Fortunately, Jews as well as Christians share Dr. Leighton's preoccupation. The Institute for Christian-Jewish Studies was founded in 1987. Operating out of a Bolton Hill office, it asks Jews and Christians, both clergy and lay, to confront their differences and "develop the resources within their respective communities . . . to appreciate the legitimacy and distinctiveness of each religion."
It shouldn't be so difficult. Jesus was an observant Jew, and Christianity began within Judaism. Although Christians and Jews had their sectarian differences (as sectarianism affects both religions today), the fundamental codification of the Christian faith in 325, the Nicene Creed, which is still used today by both Protestants and Roman Catholics, did not blame Jews for the death of Jesus; it blamed the Roman governor Pontius Pilate.
The Council of Trent (1545-1563) said that guilt for the crucifixion "seems more enormous in [Christians] than in the Jews, since . . . we profess to know [Jesus], yet deny him by our actions." This is the current teaching of practically all Christian denominations; it is the way I was taught as a child, and it is why, "guidelines" or no, I incorporated the "blood curse" into my Passion play -- as an indictment of ourselves.
But of course, history will not so easily be dismissed. Ancient creeds, sometimes for centuries at a time, suffer the fate of blue-ribbon presidential commissions: Everyone quotes them and then ignores them.
In every Christian country in practically every century, including our own, Jews were accused falsely of ritual murders, of desecrations, of drinking the blood of Christian babies. Holy Week, the week leading up to the commemoration of Jesus' death and resurrection, became a particularly dangerous time for European Jews. In some places Jews would be seized and ritually struck on the face in retribution for the crucifixion.
And then came the Holocaust. Hitler did not claim to be acting in the name of Christianity; but neither did many Christians stand against him.
To combat this legacy of hatred and mistrust, the Institute for Christian-Jewish Studies has engaged the nine largest Christian denominations in Maryland and the four branches of Judaism in a variety of programs. The grand strategy, according to the institute's prospectus, is to "pull the best scholarship out of the ivory tower and translate academic insight into the life of the church and synagogue, seminary and university, school and community center."
In one program, scholars wrote commentaries on the Biblical texts used by Christian ministers in preaching on the Passion events, warning them of possible anti-Judaic traps in the scriptures.
In another, members of Jewish congregations attend courses to examine misconceptions Jews may have about Christian belief and the development of Christianity.

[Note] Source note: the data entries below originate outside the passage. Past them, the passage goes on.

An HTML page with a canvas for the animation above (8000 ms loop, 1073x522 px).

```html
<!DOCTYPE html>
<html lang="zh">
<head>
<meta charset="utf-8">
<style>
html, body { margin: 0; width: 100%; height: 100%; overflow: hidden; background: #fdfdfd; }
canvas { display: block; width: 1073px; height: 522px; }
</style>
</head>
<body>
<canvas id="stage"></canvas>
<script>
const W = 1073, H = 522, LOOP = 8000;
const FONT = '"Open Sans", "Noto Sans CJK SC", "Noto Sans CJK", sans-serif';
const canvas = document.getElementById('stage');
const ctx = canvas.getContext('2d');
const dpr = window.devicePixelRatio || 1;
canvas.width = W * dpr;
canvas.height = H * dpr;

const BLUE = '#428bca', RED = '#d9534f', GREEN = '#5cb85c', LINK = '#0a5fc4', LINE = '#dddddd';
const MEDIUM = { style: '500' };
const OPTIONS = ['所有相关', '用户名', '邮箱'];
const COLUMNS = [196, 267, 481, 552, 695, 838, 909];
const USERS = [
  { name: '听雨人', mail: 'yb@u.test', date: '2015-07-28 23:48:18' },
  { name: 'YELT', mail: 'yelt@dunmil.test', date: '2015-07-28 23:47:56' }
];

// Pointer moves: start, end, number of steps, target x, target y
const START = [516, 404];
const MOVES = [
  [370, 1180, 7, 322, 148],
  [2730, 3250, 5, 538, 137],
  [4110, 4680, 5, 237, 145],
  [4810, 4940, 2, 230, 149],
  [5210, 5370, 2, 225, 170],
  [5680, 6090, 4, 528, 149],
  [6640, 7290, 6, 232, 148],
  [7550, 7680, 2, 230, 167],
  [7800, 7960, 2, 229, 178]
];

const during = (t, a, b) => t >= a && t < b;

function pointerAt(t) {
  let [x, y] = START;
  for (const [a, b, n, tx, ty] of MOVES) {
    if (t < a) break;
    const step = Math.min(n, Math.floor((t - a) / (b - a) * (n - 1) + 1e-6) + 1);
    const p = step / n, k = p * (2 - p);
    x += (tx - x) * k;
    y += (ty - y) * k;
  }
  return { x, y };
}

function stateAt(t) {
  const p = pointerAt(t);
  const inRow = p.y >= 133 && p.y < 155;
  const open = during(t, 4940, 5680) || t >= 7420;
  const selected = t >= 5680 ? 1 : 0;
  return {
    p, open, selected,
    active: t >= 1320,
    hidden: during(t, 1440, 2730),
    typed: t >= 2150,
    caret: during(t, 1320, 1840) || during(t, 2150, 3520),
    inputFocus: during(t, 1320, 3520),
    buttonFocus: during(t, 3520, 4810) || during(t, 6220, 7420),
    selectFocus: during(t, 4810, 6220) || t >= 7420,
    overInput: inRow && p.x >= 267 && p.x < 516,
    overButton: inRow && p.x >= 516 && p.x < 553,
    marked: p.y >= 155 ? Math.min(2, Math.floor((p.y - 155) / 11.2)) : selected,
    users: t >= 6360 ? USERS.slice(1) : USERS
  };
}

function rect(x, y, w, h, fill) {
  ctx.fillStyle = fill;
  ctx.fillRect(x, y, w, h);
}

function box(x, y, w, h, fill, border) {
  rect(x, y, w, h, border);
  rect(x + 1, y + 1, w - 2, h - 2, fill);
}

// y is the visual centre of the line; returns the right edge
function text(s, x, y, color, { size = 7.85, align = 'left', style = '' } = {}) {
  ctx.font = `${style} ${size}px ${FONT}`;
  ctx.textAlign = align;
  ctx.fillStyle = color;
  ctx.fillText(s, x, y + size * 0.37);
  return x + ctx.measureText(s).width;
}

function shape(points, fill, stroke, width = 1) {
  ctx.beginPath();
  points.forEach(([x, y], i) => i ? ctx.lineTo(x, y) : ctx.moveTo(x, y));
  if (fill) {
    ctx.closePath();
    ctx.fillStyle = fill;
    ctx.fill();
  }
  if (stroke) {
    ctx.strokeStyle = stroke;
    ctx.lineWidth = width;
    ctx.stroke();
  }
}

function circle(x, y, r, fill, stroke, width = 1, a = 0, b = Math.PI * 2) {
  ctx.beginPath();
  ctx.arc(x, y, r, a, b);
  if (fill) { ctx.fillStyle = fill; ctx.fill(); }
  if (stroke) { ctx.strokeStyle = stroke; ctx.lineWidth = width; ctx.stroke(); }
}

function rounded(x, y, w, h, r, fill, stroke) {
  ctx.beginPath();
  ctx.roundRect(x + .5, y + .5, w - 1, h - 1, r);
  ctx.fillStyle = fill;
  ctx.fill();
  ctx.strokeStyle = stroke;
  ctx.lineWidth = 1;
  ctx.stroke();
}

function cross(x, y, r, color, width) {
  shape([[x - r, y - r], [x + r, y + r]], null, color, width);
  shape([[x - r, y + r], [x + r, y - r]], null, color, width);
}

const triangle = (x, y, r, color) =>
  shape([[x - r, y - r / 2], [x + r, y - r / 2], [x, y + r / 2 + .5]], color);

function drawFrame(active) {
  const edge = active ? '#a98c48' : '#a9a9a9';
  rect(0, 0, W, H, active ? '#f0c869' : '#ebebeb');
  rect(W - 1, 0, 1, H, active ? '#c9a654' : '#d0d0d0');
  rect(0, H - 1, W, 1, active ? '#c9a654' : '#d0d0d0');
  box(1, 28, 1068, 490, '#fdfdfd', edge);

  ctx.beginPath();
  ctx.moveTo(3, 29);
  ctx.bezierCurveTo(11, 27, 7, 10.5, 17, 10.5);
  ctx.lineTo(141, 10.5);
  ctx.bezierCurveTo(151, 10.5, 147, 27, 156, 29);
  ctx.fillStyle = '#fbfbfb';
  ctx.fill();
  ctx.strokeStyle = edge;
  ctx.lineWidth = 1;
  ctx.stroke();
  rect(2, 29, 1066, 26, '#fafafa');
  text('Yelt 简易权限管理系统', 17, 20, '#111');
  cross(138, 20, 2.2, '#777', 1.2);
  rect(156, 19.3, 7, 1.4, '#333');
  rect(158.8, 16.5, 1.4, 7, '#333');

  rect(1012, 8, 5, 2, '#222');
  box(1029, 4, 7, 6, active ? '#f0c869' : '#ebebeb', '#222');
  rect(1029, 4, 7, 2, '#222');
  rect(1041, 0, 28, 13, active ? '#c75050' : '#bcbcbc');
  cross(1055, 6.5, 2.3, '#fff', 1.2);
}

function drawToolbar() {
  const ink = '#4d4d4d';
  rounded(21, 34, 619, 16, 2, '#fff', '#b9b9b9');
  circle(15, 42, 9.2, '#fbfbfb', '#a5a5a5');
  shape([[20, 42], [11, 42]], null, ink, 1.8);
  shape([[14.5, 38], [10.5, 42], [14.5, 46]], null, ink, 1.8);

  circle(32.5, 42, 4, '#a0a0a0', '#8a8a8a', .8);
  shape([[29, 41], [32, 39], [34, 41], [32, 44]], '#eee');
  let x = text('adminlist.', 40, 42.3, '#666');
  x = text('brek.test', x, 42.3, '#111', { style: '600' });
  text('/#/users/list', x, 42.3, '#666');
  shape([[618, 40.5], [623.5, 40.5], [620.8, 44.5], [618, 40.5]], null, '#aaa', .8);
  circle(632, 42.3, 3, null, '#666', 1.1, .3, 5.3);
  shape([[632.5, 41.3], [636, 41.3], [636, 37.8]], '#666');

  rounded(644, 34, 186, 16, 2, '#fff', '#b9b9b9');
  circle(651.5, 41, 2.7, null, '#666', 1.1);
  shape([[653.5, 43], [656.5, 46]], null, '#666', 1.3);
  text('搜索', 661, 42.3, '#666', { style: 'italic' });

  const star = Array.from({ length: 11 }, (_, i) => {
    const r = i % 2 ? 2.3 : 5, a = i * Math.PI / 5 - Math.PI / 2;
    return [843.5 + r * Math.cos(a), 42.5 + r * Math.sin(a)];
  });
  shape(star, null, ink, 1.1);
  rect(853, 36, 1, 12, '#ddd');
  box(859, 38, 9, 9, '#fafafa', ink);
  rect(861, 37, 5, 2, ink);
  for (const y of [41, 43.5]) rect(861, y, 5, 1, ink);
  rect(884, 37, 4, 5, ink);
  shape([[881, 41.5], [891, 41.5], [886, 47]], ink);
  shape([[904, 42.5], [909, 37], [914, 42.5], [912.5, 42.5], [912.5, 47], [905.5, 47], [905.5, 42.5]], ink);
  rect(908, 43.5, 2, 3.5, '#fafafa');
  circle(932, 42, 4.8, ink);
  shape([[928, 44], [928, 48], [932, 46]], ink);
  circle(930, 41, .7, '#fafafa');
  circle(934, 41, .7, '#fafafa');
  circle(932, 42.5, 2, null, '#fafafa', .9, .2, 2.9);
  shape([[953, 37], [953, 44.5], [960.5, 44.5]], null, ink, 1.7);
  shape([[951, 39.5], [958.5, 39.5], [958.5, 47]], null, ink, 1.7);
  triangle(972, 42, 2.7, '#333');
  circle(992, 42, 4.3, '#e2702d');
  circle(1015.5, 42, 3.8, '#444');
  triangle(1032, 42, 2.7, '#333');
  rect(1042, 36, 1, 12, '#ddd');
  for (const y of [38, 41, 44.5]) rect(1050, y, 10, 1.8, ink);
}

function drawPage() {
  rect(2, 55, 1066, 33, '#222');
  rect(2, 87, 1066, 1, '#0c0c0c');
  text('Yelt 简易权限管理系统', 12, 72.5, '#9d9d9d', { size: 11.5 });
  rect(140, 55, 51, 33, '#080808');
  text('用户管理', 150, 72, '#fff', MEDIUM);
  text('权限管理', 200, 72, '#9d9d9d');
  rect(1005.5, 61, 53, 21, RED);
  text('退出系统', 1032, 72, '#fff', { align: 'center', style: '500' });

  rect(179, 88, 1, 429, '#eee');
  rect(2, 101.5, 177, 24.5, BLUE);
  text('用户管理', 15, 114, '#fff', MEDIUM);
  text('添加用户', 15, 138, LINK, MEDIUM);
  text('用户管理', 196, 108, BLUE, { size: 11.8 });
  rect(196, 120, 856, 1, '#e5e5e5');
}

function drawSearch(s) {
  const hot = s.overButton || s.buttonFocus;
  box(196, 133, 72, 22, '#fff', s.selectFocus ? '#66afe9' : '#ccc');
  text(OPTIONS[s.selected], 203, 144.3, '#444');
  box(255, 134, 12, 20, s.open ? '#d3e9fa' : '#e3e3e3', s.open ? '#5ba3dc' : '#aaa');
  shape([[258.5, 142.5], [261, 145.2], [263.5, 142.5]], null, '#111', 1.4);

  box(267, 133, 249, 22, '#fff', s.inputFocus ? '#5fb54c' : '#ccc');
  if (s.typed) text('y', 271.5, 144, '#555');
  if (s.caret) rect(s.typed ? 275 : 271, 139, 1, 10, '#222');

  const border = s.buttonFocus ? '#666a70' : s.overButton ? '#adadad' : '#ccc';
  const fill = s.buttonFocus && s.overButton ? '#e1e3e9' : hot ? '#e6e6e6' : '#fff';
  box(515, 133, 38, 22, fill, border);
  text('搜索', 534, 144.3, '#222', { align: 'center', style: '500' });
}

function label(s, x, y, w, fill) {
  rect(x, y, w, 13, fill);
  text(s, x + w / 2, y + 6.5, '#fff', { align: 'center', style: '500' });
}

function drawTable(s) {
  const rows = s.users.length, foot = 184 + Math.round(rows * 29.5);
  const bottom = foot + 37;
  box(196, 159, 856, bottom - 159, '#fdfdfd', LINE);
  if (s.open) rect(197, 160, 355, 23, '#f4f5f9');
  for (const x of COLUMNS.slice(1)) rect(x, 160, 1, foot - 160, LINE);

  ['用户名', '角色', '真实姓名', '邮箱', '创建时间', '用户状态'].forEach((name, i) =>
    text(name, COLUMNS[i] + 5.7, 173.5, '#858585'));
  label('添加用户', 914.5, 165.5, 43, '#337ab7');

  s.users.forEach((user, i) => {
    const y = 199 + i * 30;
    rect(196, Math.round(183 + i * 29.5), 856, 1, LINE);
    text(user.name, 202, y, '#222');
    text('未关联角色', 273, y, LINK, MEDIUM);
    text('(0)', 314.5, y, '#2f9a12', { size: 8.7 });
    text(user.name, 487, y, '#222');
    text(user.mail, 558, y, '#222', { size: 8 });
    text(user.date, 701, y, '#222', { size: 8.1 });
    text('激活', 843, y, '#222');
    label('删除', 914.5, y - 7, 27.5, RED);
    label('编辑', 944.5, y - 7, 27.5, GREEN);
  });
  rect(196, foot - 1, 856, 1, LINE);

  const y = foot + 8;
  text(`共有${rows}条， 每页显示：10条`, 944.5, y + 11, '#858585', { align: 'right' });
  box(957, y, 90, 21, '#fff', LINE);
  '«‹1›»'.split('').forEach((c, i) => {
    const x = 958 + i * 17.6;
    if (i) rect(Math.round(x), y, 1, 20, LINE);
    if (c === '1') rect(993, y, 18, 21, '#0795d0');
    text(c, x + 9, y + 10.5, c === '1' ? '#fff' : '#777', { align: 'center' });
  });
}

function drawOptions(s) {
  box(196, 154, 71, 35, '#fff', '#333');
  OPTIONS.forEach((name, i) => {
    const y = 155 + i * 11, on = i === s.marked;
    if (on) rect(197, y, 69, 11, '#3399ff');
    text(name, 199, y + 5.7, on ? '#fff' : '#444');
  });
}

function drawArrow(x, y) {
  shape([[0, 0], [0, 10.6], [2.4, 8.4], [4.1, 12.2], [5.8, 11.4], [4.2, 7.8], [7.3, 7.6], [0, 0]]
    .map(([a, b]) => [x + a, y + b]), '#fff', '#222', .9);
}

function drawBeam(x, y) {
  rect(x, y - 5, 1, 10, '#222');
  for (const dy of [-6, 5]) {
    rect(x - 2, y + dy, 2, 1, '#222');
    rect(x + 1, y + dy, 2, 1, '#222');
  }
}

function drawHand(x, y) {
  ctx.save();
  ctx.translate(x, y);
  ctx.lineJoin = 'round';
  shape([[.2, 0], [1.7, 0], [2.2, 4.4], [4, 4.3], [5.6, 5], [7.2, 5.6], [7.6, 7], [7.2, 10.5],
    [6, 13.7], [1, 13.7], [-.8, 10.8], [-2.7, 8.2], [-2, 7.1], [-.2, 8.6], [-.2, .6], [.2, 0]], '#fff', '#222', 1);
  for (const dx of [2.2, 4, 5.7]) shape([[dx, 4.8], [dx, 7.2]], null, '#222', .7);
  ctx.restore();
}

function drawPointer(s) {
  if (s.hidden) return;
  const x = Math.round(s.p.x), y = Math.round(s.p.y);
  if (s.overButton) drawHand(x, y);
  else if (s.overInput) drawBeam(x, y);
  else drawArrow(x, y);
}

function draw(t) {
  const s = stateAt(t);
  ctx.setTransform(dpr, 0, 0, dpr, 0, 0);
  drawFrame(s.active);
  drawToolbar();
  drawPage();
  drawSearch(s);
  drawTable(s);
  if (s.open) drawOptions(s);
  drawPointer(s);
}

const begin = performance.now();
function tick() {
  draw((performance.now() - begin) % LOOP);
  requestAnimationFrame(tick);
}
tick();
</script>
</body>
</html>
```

The institute has developed a program to guide seminary instruction on Jewish and Christian traditions; and Presbyterian, Lutheran and Episcopalian groups have undertaken denominational projects on Jewish-Christian relations.
"Memories," says Dr. Leighton, "contain a power which can drive people apart or pull them together. Whether our religious and ethnic allegiances contribute to the building up or the tearing down of our society will in large measure depend on our ability to decipher the meaning of religious rhetoric, identify explosive stereotypes, disarm ancient hatreds and deal creatively with our diversity."
Hal Piper is editor of The Sun's Opinion * Commentary page.